  • Medical Education:SUNY Upstate Medical University (1960) NY

Publications

Journal Articles


  • What is the value of measuring coronary artery calcification? RADIOLOGY Wexler, L. 2008; 246 (1): 1-2

    View details for DOI 10.1148/radiol.2461071333

    View details for Web of Science ID 000252795300001

    View details for PubMedID 18096520

  • Ethical considerations in image-based screening for coronary artery disease. Topics in magnetic resonance imaging Wexler, L. 2002; 13 (2): 95-106

    Abstract

    Despite marked advances in the treatment and prevention of coronary artery disease (CAD) during the last decade, CAD and its complications continue to account for 20% of all deaths in the United States, more than other cause of death. Moreover, half of those who die suddenly of an acute myocardial infarction have no prior symptoms or overt manifestations of their underlying CAD. As our understanding of the pathophysiology of coronary atherosclerosis improves, diagnostic tests utilizing magnetic resonance (MR) imaging and gated computed tomography are being developed to screen for significant CAD in symptomatic individuals and in those who are preclinical or asymptomatic. Patients with known or suspected CAD might be candidates for MR studies of myocardial perfusion, myocardial contraction under stress, MR coronary arteriography, and plaque characterization. One rationale would be to uncover patients before they have a silent heart attack to institute preventative therapies. Although clinical studies have not definitively demonstrated the efficacy of these modalities, screening sites are proliferating and patients are demanding screening tests for CAD. Radiologists interpreting these tests should understand their underlying rationale, the data referenced to substantiate their use, and their responsibility to inform the patient of the results. This review describes current concepts of the pathophysiology of CAD, the rationale for the various screening tests for CAD that are in use or in development, and the potential value of the results of screening to individual patients. The ethical issues embodied in the performance of screening tests for CAD are placed in the context of the appropriate role of the radiologist as a physician interacting directly with a patient.
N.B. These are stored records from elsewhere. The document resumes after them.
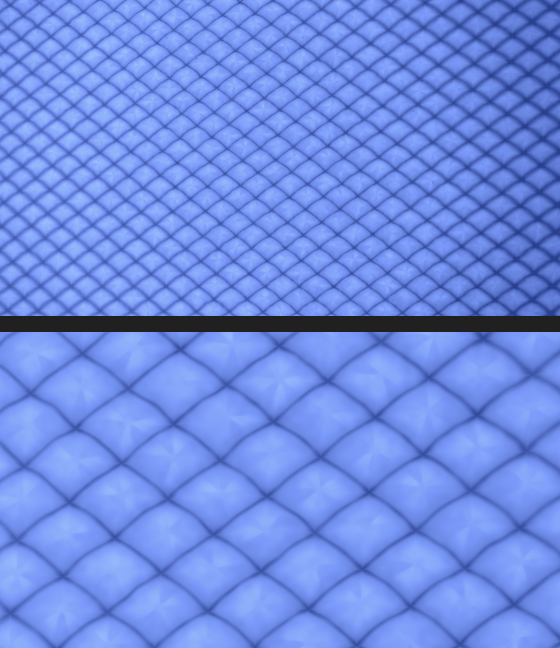
Top, the full canvas; bottom, a detail of the centre.
Reproduce this texture procedurally as a WebGL 1 fragment shader.

```glsl
precision mediump float;
// Blue sheet of embossed pillow lenses on a slanted diamond lattice, softly out of focus at the sides.
uniform vec2 u_resolution;

// Lattice, in canvas heights with the centre of the canvas as zero
const vec2 NODE = vec2(-0.113, 0.069);
const vec2 STEP_DOWN = vec2(0.0498, -0.0382);
const vec2 STEP_UP = vec2(0.0565, 0.0412);
const float PITCH = 0.062;
const vec2 PERSPECTIVE = vec2(0.07, -0.03);
const float BULGE = 0.05;

// Seams
const float SEAM_WIDTH = 0.0021;
const float SEAM_BLUR = 0.0052;
const float SEAM_DEPTH = 0.29;
const float SEAM_WEAR = 0.45;
const float SEAM_WOBBLE = 0.0012;
const float NODE_RADIUS = 0.0085;
const float NODE_DEPTH = 0.18;
const float HALO_DEPTH = 0.13;

// Lens faces and wear
const float SECTORS = 9.0;
const float FACET_CONTRAST = 0.14;
const float CELL_VARIATION = 0.04;
const float GRAIN = 0.06;
const float SPECK_COUNT = 12.0;
const float SPECK_RADIUS = 0.0022;

// Colour ramp, with the middle colour at the knee
const vec3 DEEP = vec3(0.16, 0.25, 0.56);
const vec3 MIDDLE = vec3(0.48, 0.60, 0.975);
const vec3 PALE = vec3(0.63, 0.78, 0.99);
const float KNEE = 0.69;

float hash(vec2 p) {
  vec3 q = fract(vec3(p.xyx) * 0.1031);
  q += dot(q, q.yzx + 33.33);
  return fract((q.x + q.y) * q.z);
}

float noise(vec2 p) {
  vec2 i = floor(p);
  vec2 f = fract(p);
  f = f * f * (3.0 - 2.0 * f);
  return mix(mix(hash(i), hash(i + vec2(1.0, 0.0)), f.x),
             mix(hash(i + vec2(0.0, 1.0)), hash(i + 1.0), f.x), f.y);
}

// Lattice coordinates, one unit per cell along each step
vec2 toLattice(vec2 p) {
  vec2 q = p / (1.0 + dot(PERSPECTIVE, p)) - NODE;
  float area = STEP_DOWN.x * STEP_UP.y - STEP_DOWN.y * STEP_UP.x;
  return vec2(q.x * STEP_UP.y - q.y * STEP_UP.x,
              STEP_DOWN.x * q.y - STEP_DOWN.y * q.x) / area;
}

// Brightness of soft pinwheel facets around a lens centre
float facets(vec2 local, vec2 cell) {
  float turn = (atan(local.y, local.x) / 6.2831853 + 0.5) * SECTORS;
  float sector = floor(turn);
  float next = mod(sector + 1.0, SECTORS);
  float blend = smoothstep(0.55, 1.0, fract(turn));
  vec2 seed = cell * 3.7 + 200.0;
  return mix(hash(seed + sector * 7.3), hash(seed + next * 7.3), blend) - 0.5;
}

// Small dark flecks scattered over the sheet
float specks(vec2 p, float aspect, float pixel) {
  float mask = 0.0;
  for (float i = 0.0; i < SPECK_COUNT; i++) {
    vec2 at = vec2(hash(vec2(i, 3.0)), hash(vec2(i, 17.0))) - 0.5;
    float radius = SPECK_RADIUS * mix(0.5, 1.0, hash(vec2(i, 41.0)));
    float d = length(p - at * vec2(aspect, 1.0));
    mask = max(mask, 1.0 - smoothstep(radius - pixel, radius + pixel, d));
  }
  return mask;
}

void main() {
  float pixel = 1.0 / u_resolution.y;
  float aspect = u_resolution.x * pixel;
  vec2 p = (gl_FragCoord.xy - 0.5 * u_resolution) * pixel;

  // Bow the seams so that the upper edges of each cell swell outward
  vec2 wobble = vec2(noise(p * 55.0 + 150.0), noise(p * 55.0 + 400.0)) - 0.5;
  vec2 uv = toLattice(p + 2.0 * SEAM_WOBBLE * wobble);
  uv += BULGE * abs(sin(3.14159265 * uv.yx)) * vec2(1.0, -1.0);
  vec2 cell = floor(uv);
  vec2 f = fract(uv);
  vec2 local = (STEP_DOWN * (f.x - 0.5) + STEP_UP * (f.y - 0.5)) / PITCH;
  vec2 edge = min(f, 1.0 - f) * PITCH;
  float seamDistance = min(edge.x, edge.y);

  // Focus follows a slanted band through the middle
  float blur = smoothstep(0.1, 0.85, abs(dot(p, vec2(0.88, 0.47)) + 0.03));

  // Light falls off to the right and into its corners
  float tone = 0.70 - 0.12 * p.x;
  tone -= 0.20 * smoothstep(0.55, 1.1, length(p + vec2(0.12, 0.0)));

  // Lens face: dome shade, crest light, facets, cell variation and grain
  float face = smoothstep(0.0, 0.018, seamDistance);
  vec2 crestOffset = local - vec2(0.0, 0.1);
  vec2 hub = local - vec2(0.04, 0.03);
  float pinwheel = facets(hub, cell) * smoothstep(0.02, 0.15, length(hub));
  tone += 0.09 * exp(-6.0 * dot(crestOffset, crestOffset)) + 0.06 * local.y;
  tone += FACET_CONTRAST * pinwheel * face * (1.0 - 0.5 * blur);
  tone += CELL_VARIATION * (hash(cell + 90.0) - 0.5) * face;
  tone += GRAIN * (noise(p * 120.0 + 300.0) - 0.5) * (1.0 - 0.5 * blur);

  // Worn seams in a soft halo, and the darker knots where they cross
  float width = SEAM_WIDTH + SEAM_BLUR * blur + 0.3 * pixel;
  float seam = exp(-pow(seamDistance / width, 2.0));
  float wear = 1.0 - SEAM_WEAR * noise(p * 75.0 + 500.0) * (1.0 - blur);
  float knot = exp(-dot(edge, edge) / pow(NODE_RADIUS + 0.4 * SEAM_BLUR * blur, 2.0));
  tone -= HALO_DEPTH * (1.0 - face) + NODE_DEPTH * knot;
  tone -= SEAM_DEPTH * seam * wear * (1.0 - 0.3 * blur);
  tone -= 0.25 * specks(p, aspect, pixel);

  tone = clamp(tone, 0.0, 1.0);
  vec3 colour = mix(DEEP, MIDDLE, min(tone / KNEE, 1.0));
  colour = mix(colour, PALE, max((tone - KNEE) / (1.0 - KNEE), 0.0));
  gl_FragColor = vec4(colour, 1.0);
}
```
    View details for PubMedID 12055454

  • Digital storage phosphor chest radiography: An ROC study of the effect of 2K versus 4K matrix size on observer performance RADIOLOGY Miro, S. P., Leung, A. N., Rubin, G. D., Choi, Y. H., Kee, S. T., Mindelzun, R. E., Stark, P., Wexler, L., Plevritis, S. K., Betts, B. J. 2001; 218 (2): 527-532

    Abstract

    To compare observer performance in the detection of abnormalities on 1,760 x 2,140 matrix (2K) and 3,520 x 4,280 matrix (4K) digital storage phosphor chest radiographs.One hundred sixty patients who underwent dedicated computed tomography (CT) of the thorax were prospectively recruited into the study. Posteroanterior and lateral computed radiographs of the chest were acquired in each patient and printed in 2K and 4K formats. Six radiologists independently analyzed the hard-copy images and scored the presence of parenchymal (opacities 2 cm, and subtle interstitial), mediastinal, and pleural abnormalities on a five-point confidence scale. With CT as the reference standard, observer performance tests were carried out by using receiver operating characteristic (ROC) analysis.Analysis of averaged observer performance showed 2K and 4K images were equally effective in detection of all three groups of abnormalities. In the detection of the three subtypes of parenchymal abnormalities, there were no significant differences in averaged performance between the 2K and 4K formats (area below ROC curve [A(z)] values: opacities 2 cm, 0.86 +/-.025 and 0.85 +/- 0.030; subtle interstitial abnormalities, 0.73 +/- 0.041 and 0.72 +/- 0.041). Averaged performance in detection of mediastinal and pleural abnormalities was equivalent (A(z) values: mediastinal, 0.70 +/- 0.046 and 0.73 +/- 0.033; pleural, 0.85 +/- 0.032 and 0.86 +/- 0.033).Observer performance in detection of parenchymal, mediastinal, and pleural abnormalities was not significantly different on 2K and 4K storage phosphor chest radiographs.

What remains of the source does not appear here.